▶ _What the task asks_
Without any pictures, copy the records below once more, exactly as they are.
(Input data Opens)
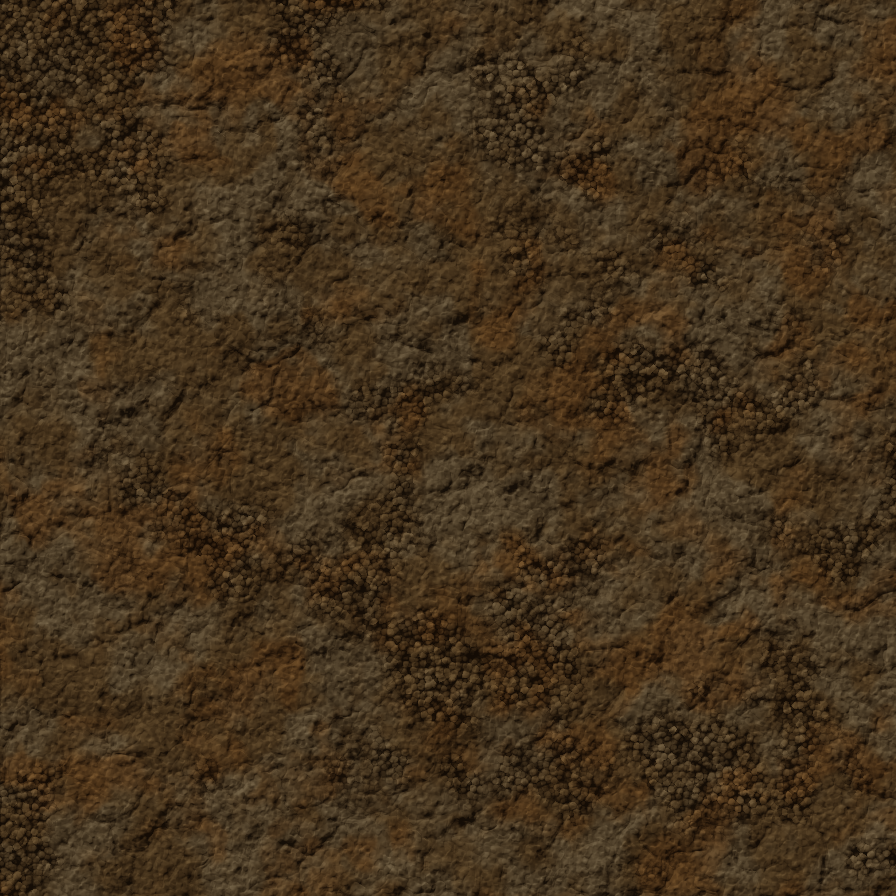
Write a three.js fragment shader that draws this texture.

```glsl
#define CLOD_SCALE 15.0
#define GRAVEL_SCALE 165.0
#define PEBBLE_SCALE 62.0
#define WARP 0.045
#define RELIEF 0.25
#define SHADOW 55.0
#define SPECKLE 0.42
#define LIGHT vec2(-0.51, 0.86)
#define SOIL vec3(0.247, 0.178, 0.095)
#define DUST vec3(0.277, 0.220, 0.141)
#define RUST vec3(0.292, 0.186, 0.082)

varying vec2 vUv;

vec3 hash3(vec2 p) {
  vec3 q = fract(p.xyx * vec3(0.1031, 0.1030, 0.0973));
  q += dot(q, q.yxz + 33.33);
  return fract((q.xxy + q.yzz) * q.zyx);
}

// Cellular noise: x = smooth blend, y = height of stacked domes, z = id of top dome
vec3 cells(vec2 p) {
  vec2 base = floor(p);
  float sum = 0.0, weight = 0.0, top = -9.0, id = 0.0;
  for (int j = -1; j <= 1; j++) {
    for (int i = -1; i <= 1; i++) {
      vec2 cell = base + vec2(float(i), float(j));
      vec3 rnd = hash3(cell);
      vec2 d = cell + rnd.xy - p;
      float d2 = dot(d, d);
      float w = exp(-5.0 * d2);
      sum += w * rnd.z;
      weight += w;
      float dome = 0.4 * rnd.z - d2;
      if (dome > top) { top = dome; id = rnd.z; }
    }
  }
  return vec3(sum / weight, top, id);
}

// Three octaves of the smooth blend, centred on 0.5
float layered(vec2 p) {
  float sum = 0.0, amp = 0.54;
  for (int i = 0; i < 3; i++) {
    sum += amp * cells(p).x;
    p = mat2(1.6, 1.3, -1.3, 1.6) * p + 17.3;
    amp *= 0.6;
  }
  return sum / 1.06;
}

float pebbles(vec2 p, float gravel) {
  float dome = cells(p * PEBBLE_SCALE + 71.0).y;
  return smoothstep(0.29, 0.38, dome) * (0.35 + 0.65 * gravel);
}

// Ground height: ragged clods, surface grit, loose gravel and pebbles
float height(vec2 p, float gravel) {
  vec2 bend = vec2(layered(p * 23.0), layered(p * 23.0 + 31.0)) - 0.5;
  vec2 q = p + WARP * bend;
  float clods = 0.0, scale = CLOD_SCALE, amp = 0.27;
  for (int i = 0; i < 3; i++) {
    vec3 c = cells(q * scale + 5.0 * float(i));
    clods += amp * (c.y + 0.05 * c.z) / scale;
    scale *= 2.2;
    amp *= 1.1;
  }
  float grit = 0.5 * cells(p * 105.0).x / 105.0 + 0.95 * cells(p * 230.0).x / 230.0;
  float grains = cells(p * GRAVEL_SCALE).y / GRAVEL_SCALE;
  return clods * (1.0 - 0.3 * gravel) + grit + 0.8 * gravel * grains
       + 0.002 * pebbles(p, gravel);
}

void main() {
  vec2 p = vUv;
  float gravel = smoothstep(0.50, 0.68, layered(p * 9.0 + 3.0));

  // Side light and short cast shadows
  float h = height(p, gravel);
  float slope = (h - height(p + LIGHT * 0.0015, gravel)) / 0.0015;
  float blocked = max(height(p + LIGHT * 0.006, gravel) - h - 0.0015, 0.0);
  float shade = 1.06 + RELIEF * clamp(slope, -1.7, 1.3);
  shade += 9.0 * (h - 0.006) - min(SHADOW * blocked, 0.4);

  // Fine speckle over the whole ground
  shade += SPECKLE * (cells(p * 250.0 + 12.0).x - 0.5);

  // Loose grains vary in brightness, with dark gaps between
  vec3 grain = cells(p * GRAVEL_SCALE);
  float gap = 1.0 - smoothstep(-0.25, 0.05, grain.y);
  shade *= 1.0 + gravel * (0.6 * (grain.z - 0.6) - 0.08 - 0.3 * gap);
  shade *= 1.0 + 0.25 * pebbles(p, gravel);
  shade = clamp(shade, 0.3, 1.65);

  // Patches of pale dust and rusty earth
  float dust = smoothstep(0.36, 0.66, layered(p * 19.0 + 40.0));
  float rust = smoothstep(0.48, 0.74, layered(p * 15.0 + 90.0));
  vec3 color = mix(SOIL, DUST, dust * (1.0 - 0.4 * gravel));
  color = mix(color, RUST, 0.7 * rust);

  // Shadows grow warmer as they darken
  color *= pow(vec3(shade), vec3(1.0, 1.15, 1.4));
  gl_FragColor = vec4(color, 1.0);
}
```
(Input data Closes)
▶ _Finished exercise_
Write a three.js fragment shader that draws this texture.

```glsl
#define CLOD_SCALE 15.0
#define GRAVEL_SCALE 165.0
#define PEBBLE_SCALE 62.0
#define WARP 0.045
#define RELIEF 0.25
#define SHADOW 55.0
#define SPECKLE 0.42
#define LIGHT vec2(-0.51, 0.86)
#define SOIL vec3(0.247, 0.178, 0.095)
#define DUST vec3(0.277, 0.220, 0.141)
#define RUST vec3(0.292, 0.186, 0.082)

varying vec2 vUv;

vec3 hash3(vec2 p) {
  vec3 q = fract(p.xyx * vec3(0.1031, 0.1030, 0.0973));
  q += dot(q, q.yxz + 33.33);
  return fract((q.xxy + q.yzz) * q.zyx);
}

// Cellular noise: x = smooth blend, y = height of stacked domes, z = id of top dome
vec3 cells(vec2 p) {
  vec2 base = floor(p);
  float sum = 0.0, weight = 0.0, top = -9.0, id = 0.0;
  for (int j = -1; j <= 1; j++) {
    for (int i = -1; i <= 1; i++) {
      vec2 cell = base + vec2(float(i), float(j));
      vec3 rnd = hash3(cell);
      vec2 d = cell + rnd.xy - p;
      float d2 = dot(d, d);
      float w = exp(-5.0 * d2);
      sum += w * rnd.z;
      weight += w;
      float dome = 0.4 * rnd.z - d2;
      if (dome > top) { top = dome; id = rnd.z; }
    }
  }
  return vec3(sum / weight, top, id);
}

// Three octaves of the smooth blend, centred on 0.5
float layered(vec2 p) {
  float sum = 0.0, amp = 0.54;
  for (int i = 0; i < 3; i++) {
    sum += amp * cells(p).x;
    p = mat2(1.6, 1.3, -1.3, 1.6) * p + 17.3;
    amp *= 0.6;
  }
  return sum / 1.06;
}

float pebbles(vec2 p, float gravel) {
  float dome = cells(p * PEBBLE_SCALE + 71.0).y;
  return smoothstep(0.29, 0.38, dome) * (0.35 + 0.65 * gravel);
}

// Ground height: ragged clods, surface grit, loose gravel and pebbles
float height(vec2 p, float gravel) {
  vec2 bend = vec2(layered(p * 23.0), layered(p * 23.0 + 31.0)) - 0.5;
  vec2 q = p + WARP * bend;
  float clods = 0.0, scale = CLOD_SCALE, amp = 0.27;
  for (int i = 0; i < 3; i++) {
    vec3 c = cells(q * scale + 5.0 * float(i));
    clods += amp * (c.y + 0.05 * c.z) / scale;
    scale *= 2.2;
    amp *= 1.1;
  }
  float grit = 0.5 * cells(p * 105.0).x / 105.0 + 0.95 * cells(p * 230.0).x / 230.0;
  float grains = cells(p * GRAVEL_SCALE).y / GRAVEL_SCALE;
  return clods * (1.0 - 0.3 * gravel) + grit + 0.8 * gravel * grains
       + 0.002 * pebbles(p, gravel);
}

void main() {
  vec2 p = vUv;
  float gravel = smoothstep(0.50, 0.68, layered(p * 9.0 + 3.0));

  // Side light and short cast shadows
  float h = height(p, gravel);
  float slope = (h - height(p + LIGHT * 0.0015, gravel)) / 0.0015;
  float blocked = max(height(p + LIGHT * 0.006, gravel) - h - 0.0015, 0.0);
  float shade = 1.06 + RELIEF * clamp(slope, -1.7, 1.3);
  shade += 9.0 * (h - 0.006) - min(SHADOW * blocked, 0.4);

  // Fine speckle over the whole ground
  shade += SPECKLE * (cells(p * 250.0 + 12.0).x - 0.5);

  // Loose grains vary in brightness, with dark gaps between
  vec3 grain = cells(p * GRAVEL_SCALE);
  float gap = 1.0 - smoothstep(-0.25, 0.05, grain.y);
  shade *= 1.0 + gravel * (0.6 * (grain.z - 0.6) - 0.08 - 0.3 * gap);
  shade *= 1.0 + 0.25 * pebbles(p, gravel);
  shade = clamp(shade, 0.3, 1.65);

  // Patches of pale dust and rusty earth
  float dust = smoothstep(0.36, 0.66, layered(p * 19.0 + 40.0));
  float rust = smoothstep(0.48, 0.74, layered(p * 15.0 + 90.0));
  vec3 color = mix(SOIL, DUST, dust * (1.0 - 0.4 * gravel));
  color = mix(color, RUST, 0.7 * rust);

  // Shadows grow warmer as they darken
  color *= pow(vec3(shade), vec3(1.0, 1.15, 1.4));
  gl_FragColor = vec4(color, 1.0);
}
```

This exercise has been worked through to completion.